» **Assigned task**
Please report how many lines in the records below contain "fafafa". Reply with the number alone.
*** Opening of Records to use ***
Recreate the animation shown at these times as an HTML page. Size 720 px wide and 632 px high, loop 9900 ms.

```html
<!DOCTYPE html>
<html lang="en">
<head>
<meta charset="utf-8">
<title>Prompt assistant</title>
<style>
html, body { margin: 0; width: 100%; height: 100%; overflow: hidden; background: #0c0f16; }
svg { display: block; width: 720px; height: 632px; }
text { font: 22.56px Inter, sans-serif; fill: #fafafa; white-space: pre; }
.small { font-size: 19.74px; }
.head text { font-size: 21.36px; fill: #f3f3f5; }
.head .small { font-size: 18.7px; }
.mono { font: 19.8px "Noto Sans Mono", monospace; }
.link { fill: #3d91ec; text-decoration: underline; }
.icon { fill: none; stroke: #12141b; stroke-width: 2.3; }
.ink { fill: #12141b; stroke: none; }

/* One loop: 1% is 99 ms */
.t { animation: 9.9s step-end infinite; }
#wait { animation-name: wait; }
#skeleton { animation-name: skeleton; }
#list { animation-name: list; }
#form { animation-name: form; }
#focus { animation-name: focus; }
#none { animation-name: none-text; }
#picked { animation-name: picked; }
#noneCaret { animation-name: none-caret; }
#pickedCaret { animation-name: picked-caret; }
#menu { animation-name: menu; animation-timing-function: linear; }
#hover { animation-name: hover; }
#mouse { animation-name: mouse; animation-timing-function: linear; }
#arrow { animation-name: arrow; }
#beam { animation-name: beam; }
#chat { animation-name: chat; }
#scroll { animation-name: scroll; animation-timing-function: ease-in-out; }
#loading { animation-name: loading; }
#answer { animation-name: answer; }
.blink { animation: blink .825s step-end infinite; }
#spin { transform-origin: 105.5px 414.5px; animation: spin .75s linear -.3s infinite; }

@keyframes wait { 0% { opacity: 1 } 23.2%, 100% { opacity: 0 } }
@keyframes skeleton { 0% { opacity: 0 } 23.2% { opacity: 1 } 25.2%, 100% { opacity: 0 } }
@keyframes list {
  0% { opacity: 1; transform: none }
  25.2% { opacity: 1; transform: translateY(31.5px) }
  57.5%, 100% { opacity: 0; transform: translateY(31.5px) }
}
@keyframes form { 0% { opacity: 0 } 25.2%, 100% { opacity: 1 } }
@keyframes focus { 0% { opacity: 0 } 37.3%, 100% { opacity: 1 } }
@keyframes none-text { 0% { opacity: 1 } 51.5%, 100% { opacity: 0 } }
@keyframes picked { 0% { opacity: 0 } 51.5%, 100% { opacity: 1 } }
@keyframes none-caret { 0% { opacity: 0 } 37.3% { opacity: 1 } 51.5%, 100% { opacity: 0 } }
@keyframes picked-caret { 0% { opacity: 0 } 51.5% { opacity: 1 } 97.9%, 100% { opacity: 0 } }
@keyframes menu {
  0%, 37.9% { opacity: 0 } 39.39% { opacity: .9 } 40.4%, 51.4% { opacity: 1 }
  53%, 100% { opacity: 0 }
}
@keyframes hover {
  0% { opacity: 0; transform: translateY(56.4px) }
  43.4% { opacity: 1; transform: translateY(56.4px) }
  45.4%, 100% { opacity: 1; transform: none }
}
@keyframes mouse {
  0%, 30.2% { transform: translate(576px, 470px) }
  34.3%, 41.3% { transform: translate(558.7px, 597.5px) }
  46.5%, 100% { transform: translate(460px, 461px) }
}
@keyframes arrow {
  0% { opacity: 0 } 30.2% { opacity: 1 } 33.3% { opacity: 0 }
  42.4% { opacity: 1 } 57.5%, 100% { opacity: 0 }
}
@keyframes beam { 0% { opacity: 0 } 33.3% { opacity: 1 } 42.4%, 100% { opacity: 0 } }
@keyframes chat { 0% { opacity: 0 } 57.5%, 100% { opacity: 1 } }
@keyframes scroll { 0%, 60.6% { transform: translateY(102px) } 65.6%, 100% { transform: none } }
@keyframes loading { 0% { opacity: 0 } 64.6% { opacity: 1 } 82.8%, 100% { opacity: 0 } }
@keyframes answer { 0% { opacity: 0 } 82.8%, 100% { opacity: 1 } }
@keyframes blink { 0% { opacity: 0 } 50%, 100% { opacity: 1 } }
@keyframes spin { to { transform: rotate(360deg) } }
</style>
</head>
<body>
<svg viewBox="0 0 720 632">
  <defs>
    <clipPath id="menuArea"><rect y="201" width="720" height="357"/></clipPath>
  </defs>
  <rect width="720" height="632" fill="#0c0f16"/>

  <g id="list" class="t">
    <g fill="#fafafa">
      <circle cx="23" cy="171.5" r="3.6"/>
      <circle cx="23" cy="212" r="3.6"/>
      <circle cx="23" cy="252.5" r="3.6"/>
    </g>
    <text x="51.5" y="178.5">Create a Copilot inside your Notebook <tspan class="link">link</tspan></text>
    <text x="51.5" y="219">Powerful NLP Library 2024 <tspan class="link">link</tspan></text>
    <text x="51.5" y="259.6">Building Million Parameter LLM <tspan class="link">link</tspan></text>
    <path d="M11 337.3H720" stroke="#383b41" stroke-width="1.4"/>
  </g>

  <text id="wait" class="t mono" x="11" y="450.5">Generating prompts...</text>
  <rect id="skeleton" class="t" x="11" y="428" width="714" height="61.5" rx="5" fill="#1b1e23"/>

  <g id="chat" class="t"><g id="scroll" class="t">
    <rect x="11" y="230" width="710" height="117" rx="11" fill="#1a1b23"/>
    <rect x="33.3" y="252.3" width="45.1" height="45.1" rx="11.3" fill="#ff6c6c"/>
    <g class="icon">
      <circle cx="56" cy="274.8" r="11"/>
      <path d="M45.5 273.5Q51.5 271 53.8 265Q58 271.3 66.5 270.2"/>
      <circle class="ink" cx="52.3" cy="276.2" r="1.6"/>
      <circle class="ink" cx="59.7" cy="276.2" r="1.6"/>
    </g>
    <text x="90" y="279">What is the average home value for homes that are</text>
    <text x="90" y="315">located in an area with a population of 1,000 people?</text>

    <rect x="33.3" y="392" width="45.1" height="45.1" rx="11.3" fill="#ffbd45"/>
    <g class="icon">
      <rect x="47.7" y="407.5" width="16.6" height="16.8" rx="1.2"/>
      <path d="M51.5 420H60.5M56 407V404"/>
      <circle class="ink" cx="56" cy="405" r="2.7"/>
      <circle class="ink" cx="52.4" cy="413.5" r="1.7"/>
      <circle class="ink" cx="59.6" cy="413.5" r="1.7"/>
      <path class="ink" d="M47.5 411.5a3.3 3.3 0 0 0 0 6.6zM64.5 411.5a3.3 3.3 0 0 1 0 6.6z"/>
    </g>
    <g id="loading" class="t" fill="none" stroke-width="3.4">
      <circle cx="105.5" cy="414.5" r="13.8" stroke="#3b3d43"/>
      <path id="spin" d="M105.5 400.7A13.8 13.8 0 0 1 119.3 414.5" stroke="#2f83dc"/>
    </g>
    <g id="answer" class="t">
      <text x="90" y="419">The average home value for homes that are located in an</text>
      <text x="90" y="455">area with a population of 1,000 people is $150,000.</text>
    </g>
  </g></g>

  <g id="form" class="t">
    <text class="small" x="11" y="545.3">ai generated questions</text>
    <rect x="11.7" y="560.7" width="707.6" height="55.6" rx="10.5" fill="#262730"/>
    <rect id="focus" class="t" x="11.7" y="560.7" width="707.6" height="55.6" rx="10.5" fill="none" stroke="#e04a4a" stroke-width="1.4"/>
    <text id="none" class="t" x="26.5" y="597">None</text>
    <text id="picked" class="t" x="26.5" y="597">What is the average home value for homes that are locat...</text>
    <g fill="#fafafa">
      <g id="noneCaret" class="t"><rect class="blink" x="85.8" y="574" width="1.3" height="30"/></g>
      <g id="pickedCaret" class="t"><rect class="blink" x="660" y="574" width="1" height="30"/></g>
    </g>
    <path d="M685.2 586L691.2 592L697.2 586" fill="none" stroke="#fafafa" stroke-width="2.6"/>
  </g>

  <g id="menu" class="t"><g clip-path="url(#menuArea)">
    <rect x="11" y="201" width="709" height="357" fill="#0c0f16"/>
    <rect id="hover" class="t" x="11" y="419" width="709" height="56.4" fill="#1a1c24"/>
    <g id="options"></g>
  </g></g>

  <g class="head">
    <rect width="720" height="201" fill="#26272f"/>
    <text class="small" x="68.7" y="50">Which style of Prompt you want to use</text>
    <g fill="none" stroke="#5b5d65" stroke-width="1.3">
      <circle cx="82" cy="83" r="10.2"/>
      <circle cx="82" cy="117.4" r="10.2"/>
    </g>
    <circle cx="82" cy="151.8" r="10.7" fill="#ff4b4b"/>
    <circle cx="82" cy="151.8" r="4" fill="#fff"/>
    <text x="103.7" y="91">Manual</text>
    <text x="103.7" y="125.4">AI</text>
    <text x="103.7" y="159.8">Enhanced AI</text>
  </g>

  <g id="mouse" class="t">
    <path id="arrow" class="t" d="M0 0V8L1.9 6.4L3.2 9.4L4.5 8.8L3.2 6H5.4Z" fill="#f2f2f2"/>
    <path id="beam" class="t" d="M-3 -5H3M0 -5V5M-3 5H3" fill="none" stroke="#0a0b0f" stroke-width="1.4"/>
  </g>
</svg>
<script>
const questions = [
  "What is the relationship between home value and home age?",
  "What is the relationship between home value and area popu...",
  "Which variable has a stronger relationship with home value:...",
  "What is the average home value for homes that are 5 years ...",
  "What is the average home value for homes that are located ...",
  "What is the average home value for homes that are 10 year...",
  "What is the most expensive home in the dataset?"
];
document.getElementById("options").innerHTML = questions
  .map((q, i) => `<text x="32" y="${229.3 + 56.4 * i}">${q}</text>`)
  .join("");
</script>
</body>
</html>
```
*** Close of Records to use ***
» **Solution to this problem**
4